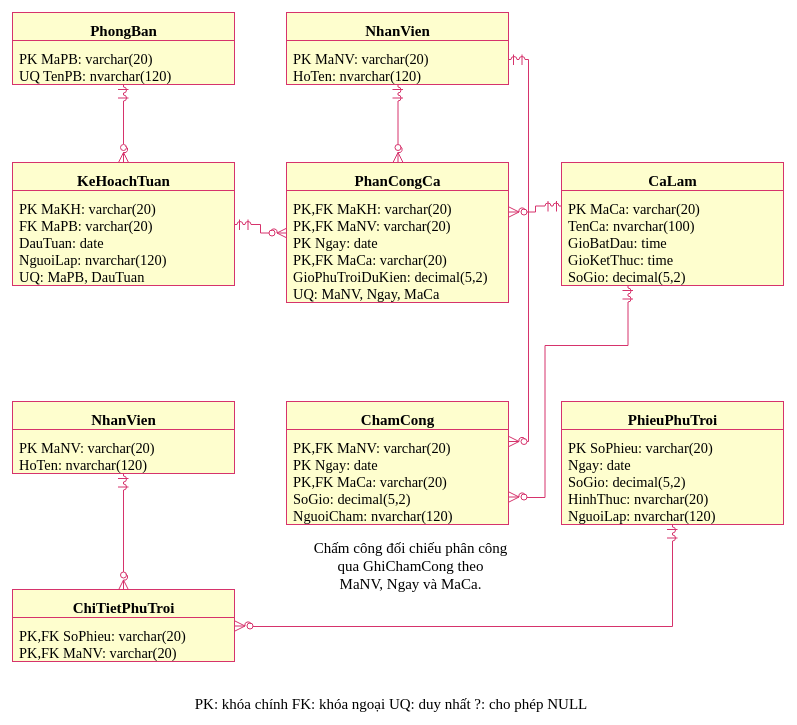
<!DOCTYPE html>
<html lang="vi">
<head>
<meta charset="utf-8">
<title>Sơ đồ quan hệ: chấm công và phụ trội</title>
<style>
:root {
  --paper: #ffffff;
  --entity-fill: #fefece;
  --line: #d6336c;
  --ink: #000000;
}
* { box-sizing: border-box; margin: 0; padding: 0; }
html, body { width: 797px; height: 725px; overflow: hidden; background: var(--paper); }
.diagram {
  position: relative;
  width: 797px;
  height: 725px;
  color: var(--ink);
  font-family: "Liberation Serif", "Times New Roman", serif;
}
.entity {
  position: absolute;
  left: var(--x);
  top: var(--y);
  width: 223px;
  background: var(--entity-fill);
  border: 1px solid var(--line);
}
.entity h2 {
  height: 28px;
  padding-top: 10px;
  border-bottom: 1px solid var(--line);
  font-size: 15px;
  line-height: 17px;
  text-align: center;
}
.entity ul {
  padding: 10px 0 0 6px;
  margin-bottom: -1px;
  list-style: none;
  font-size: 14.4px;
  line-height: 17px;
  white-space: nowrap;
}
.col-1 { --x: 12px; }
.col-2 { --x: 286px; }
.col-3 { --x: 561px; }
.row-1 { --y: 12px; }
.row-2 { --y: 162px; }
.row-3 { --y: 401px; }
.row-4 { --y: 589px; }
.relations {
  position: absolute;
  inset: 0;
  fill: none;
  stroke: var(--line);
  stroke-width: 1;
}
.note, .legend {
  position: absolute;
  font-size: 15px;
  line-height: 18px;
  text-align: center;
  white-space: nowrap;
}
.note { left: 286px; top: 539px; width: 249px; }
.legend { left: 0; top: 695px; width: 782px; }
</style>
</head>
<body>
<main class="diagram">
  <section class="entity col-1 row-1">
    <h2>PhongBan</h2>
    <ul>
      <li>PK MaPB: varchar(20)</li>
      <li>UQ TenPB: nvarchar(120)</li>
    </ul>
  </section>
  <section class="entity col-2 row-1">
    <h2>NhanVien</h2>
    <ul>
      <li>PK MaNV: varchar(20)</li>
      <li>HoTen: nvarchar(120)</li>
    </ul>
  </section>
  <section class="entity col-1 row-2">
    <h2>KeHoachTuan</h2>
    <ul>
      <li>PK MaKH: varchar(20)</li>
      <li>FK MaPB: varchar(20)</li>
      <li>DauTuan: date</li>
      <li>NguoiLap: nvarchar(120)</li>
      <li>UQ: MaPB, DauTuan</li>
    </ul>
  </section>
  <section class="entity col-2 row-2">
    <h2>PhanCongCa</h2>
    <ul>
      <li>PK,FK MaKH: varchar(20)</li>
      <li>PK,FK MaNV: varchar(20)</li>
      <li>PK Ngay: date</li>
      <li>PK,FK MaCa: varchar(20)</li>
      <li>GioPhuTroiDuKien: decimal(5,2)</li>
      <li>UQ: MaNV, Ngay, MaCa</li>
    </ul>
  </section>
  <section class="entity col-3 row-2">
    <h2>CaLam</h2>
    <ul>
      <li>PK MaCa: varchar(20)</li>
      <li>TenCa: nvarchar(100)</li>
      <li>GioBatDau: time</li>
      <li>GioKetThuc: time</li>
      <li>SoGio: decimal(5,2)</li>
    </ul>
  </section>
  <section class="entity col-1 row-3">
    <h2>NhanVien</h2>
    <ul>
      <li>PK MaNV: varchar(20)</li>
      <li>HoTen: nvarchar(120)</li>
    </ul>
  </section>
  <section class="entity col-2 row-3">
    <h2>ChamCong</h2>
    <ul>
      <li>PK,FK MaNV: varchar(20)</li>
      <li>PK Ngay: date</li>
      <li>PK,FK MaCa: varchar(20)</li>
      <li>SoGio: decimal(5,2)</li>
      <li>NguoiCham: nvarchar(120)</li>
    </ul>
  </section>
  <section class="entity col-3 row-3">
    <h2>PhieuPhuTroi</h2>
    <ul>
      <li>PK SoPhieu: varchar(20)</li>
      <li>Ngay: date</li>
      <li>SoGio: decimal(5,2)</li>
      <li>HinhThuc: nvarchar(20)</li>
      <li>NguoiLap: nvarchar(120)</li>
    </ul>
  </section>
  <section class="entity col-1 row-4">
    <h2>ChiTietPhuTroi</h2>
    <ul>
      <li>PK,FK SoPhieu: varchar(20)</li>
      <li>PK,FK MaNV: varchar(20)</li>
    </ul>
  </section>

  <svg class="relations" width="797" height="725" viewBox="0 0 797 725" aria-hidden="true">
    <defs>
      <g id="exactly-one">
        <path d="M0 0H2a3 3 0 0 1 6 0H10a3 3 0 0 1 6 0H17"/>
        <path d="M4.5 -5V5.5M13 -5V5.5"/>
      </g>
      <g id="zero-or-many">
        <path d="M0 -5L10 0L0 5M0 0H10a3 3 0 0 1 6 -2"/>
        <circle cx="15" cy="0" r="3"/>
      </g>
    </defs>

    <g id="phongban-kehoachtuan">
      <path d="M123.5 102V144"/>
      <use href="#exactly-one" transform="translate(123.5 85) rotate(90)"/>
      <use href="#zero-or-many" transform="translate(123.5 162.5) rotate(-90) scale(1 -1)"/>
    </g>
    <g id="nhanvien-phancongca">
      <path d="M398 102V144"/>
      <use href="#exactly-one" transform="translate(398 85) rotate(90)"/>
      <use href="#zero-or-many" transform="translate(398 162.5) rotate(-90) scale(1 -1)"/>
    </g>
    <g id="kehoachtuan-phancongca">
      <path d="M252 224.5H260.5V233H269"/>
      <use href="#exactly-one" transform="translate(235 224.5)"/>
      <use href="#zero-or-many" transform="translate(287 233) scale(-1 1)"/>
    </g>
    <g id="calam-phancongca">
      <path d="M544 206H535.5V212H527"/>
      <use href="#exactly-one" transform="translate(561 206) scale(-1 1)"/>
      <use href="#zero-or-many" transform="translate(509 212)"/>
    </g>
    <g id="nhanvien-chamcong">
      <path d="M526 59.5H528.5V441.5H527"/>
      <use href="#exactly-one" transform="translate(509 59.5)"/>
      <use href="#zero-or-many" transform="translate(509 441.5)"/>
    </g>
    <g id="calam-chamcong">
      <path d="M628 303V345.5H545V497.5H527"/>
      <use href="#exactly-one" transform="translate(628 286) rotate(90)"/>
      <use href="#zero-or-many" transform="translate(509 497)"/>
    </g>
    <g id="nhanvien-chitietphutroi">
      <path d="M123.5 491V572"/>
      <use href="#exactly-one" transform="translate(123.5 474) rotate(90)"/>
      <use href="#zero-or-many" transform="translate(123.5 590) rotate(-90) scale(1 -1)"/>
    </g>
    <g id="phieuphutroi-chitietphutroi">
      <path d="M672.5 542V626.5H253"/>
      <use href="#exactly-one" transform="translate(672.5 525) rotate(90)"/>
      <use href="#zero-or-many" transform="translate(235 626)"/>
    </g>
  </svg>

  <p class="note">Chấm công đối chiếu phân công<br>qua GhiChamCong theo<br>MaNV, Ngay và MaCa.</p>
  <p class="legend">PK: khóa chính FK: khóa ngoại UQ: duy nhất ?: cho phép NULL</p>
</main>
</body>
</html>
◆ ◆ ◆ ◆ ◆ ◆ ◆
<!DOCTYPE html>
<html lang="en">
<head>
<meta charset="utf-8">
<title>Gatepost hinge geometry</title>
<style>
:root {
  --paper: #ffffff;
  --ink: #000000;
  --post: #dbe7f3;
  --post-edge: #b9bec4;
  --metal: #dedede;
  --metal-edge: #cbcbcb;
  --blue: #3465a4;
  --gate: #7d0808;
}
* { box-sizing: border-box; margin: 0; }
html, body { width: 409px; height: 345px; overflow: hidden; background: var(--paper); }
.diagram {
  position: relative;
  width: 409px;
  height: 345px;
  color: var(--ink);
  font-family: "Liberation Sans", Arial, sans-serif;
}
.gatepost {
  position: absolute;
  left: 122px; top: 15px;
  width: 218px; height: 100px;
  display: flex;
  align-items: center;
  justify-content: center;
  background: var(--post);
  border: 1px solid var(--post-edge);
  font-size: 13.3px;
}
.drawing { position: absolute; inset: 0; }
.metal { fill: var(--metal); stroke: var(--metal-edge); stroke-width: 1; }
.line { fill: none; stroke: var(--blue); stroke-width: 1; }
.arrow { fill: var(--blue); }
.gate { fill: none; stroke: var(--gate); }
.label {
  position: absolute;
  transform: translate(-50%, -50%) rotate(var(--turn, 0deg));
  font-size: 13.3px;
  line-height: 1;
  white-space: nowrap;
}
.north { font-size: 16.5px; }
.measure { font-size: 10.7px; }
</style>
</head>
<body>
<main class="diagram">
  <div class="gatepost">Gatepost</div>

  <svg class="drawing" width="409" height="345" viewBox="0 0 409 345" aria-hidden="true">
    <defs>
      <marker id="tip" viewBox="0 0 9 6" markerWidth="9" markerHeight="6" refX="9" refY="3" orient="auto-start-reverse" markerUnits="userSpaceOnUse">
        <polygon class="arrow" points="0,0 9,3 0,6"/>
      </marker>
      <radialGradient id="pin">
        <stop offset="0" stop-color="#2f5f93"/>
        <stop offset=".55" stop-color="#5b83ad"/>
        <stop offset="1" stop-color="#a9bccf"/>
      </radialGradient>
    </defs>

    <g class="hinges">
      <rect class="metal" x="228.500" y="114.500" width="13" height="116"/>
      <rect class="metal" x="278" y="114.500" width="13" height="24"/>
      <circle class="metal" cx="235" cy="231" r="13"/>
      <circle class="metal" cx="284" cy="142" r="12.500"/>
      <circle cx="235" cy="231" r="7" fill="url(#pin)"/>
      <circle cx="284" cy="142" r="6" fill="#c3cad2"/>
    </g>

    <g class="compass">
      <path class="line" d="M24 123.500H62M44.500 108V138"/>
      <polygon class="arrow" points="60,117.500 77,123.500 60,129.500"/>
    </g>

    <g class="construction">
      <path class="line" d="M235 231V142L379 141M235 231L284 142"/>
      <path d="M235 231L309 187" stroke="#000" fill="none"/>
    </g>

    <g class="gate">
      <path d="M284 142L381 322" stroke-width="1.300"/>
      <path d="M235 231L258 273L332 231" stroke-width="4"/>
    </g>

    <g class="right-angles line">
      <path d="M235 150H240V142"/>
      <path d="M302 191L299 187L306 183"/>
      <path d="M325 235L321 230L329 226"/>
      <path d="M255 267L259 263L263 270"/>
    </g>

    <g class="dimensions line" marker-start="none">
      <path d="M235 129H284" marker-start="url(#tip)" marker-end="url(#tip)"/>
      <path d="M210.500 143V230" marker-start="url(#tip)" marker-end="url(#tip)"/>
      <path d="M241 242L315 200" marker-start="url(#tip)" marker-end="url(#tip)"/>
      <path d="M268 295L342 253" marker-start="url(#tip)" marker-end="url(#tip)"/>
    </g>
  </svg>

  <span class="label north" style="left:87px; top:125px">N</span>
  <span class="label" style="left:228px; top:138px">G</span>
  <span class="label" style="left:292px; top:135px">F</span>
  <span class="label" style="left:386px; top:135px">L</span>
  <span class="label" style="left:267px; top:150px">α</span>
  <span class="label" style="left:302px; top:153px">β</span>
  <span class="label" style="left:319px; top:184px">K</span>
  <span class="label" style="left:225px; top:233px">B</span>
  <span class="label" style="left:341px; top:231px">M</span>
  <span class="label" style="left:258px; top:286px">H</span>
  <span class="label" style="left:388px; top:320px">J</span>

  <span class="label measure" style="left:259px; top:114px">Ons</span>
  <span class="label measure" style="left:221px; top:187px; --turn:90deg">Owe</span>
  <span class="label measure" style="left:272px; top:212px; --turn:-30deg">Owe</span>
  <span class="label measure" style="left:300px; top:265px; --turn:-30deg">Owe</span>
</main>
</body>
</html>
◆ ◆ ◆ ◆ ◆ ◆ ◆
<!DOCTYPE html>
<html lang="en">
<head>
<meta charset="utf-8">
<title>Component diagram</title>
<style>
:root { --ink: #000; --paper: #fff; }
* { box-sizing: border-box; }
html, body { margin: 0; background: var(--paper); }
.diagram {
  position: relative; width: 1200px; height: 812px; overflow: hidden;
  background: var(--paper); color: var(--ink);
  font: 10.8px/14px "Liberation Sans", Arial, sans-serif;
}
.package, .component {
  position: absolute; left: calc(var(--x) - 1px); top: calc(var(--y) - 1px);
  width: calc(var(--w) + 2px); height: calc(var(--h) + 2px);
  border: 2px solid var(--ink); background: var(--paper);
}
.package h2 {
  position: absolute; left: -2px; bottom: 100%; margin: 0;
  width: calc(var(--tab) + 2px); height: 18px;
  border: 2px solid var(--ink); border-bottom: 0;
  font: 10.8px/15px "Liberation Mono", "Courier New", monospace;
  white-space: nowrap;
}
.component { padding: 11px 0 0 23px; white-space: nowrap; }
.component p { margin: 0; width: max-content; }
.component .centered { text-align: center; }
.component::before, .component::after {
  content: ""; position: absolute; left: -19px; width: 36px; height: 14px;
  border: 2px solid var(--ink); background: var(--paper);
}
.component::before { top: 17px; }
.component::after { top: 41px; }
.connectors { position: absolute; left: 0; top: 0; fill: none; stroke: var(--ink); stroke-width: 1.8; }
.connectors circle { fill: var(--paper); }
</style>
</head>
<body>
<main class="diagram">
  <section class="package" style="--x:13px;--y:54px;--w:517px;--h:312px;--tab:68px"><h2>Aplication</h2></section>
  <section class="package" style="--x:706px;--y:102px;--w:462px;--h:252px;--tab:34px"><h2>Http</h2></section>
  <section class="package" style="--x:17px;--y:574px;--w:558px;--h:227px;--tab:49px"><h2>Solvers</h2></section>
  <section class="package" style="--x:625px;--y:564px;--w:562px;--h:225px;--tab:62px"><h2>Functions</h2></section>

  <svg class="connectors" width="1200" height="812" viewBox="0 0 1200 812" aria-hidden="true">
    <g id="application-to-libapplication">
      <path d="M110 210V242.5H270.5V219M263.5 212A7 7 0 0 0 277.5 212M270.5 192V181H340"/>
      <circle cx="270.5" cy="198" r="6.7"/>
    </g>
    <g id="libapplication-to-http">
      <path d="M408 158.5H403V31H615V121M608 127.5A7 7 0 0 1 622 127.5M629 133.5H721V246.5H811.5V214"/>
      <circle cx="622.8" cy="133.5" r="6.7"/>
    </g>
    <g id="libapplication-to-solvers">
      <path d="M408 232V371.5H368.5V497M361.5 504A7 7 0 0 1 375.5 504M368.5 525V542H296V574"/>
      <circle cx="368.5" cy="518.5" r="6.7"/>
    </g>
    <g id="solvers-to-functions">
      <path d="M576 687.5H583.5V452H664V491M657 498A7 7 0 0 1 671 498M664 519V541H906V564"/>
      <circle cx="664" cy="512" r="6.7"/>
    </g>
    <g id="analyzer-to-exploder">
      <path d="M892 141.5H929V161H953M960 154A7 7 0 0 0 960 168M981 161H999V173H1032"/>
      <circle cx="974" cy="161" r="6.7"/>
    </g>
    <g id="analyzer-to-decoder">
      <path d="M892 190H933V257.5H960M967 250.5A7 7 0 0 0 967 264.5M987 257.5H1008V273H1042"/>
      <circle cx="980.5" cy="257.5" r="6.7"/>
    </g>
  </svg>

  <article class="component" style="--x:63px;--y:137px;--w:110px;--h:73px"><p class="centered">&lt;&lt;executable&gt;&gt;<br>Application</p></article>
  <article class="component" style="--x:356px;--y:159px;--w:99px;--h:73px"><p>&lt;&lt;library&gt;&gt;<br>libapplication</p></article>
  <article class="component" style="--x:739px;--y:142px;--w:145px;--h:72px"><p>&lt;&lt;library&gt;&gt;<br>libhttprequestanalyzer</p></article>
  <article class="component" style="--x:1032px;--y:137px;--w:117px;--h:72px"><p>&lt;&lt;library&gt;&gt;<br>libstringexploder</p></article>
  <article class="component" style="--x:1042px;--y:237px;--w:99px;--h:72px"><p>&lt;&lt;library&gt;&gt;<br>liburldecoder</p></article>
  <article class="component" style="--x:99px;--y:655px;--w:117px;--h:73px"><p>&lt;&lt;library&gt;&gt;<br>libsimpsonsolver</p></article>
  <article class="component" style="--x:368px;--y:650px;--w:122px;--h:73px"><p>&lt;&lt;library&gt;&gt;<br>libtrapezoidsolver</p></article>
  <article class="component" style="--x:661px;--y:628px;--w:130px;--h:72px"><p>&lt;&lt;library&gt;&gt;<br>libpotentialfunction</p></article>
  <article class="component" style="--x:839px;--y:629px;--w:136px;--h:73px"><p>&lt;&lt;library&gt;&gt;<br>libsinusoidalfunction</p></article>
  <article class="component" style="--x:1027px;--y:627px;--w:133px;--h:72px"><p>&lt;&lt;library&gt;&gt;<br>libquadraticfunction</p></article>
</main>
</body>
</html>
◆ ◆ ◆ ◆ ◆ ◆ ◆
I'd like the lines above from the one with "position: absolute; left: calc(var(--x)" up to and including the one with "0; width: max-content;" copied exactly, with no other lines.

  position: absolute; left: calc(var(--x) - 1px); top: calc(var(--y) - 1px);
  width: calc(var(--w) + 2px); height: calc(var(--h) + 2px);
  border: 2px solid var(--ink); background: var(--paper);
}
.package h2 {
  position: absolute; left: -2px; bottom: 100%; margin: 0;
  width: calc(var(--tab) + 2px); height: 18px;
  border: 2px solid var(--ink); border-bottom: 0;
  font: 10.8px/15px "Liberation Mono", "Courier New", monospace;
  white-space: nowrap;
}
.component { padding: 11px 0 0 23px; white-space: nowrap; }
.component p { margin: 0; width: max-content; }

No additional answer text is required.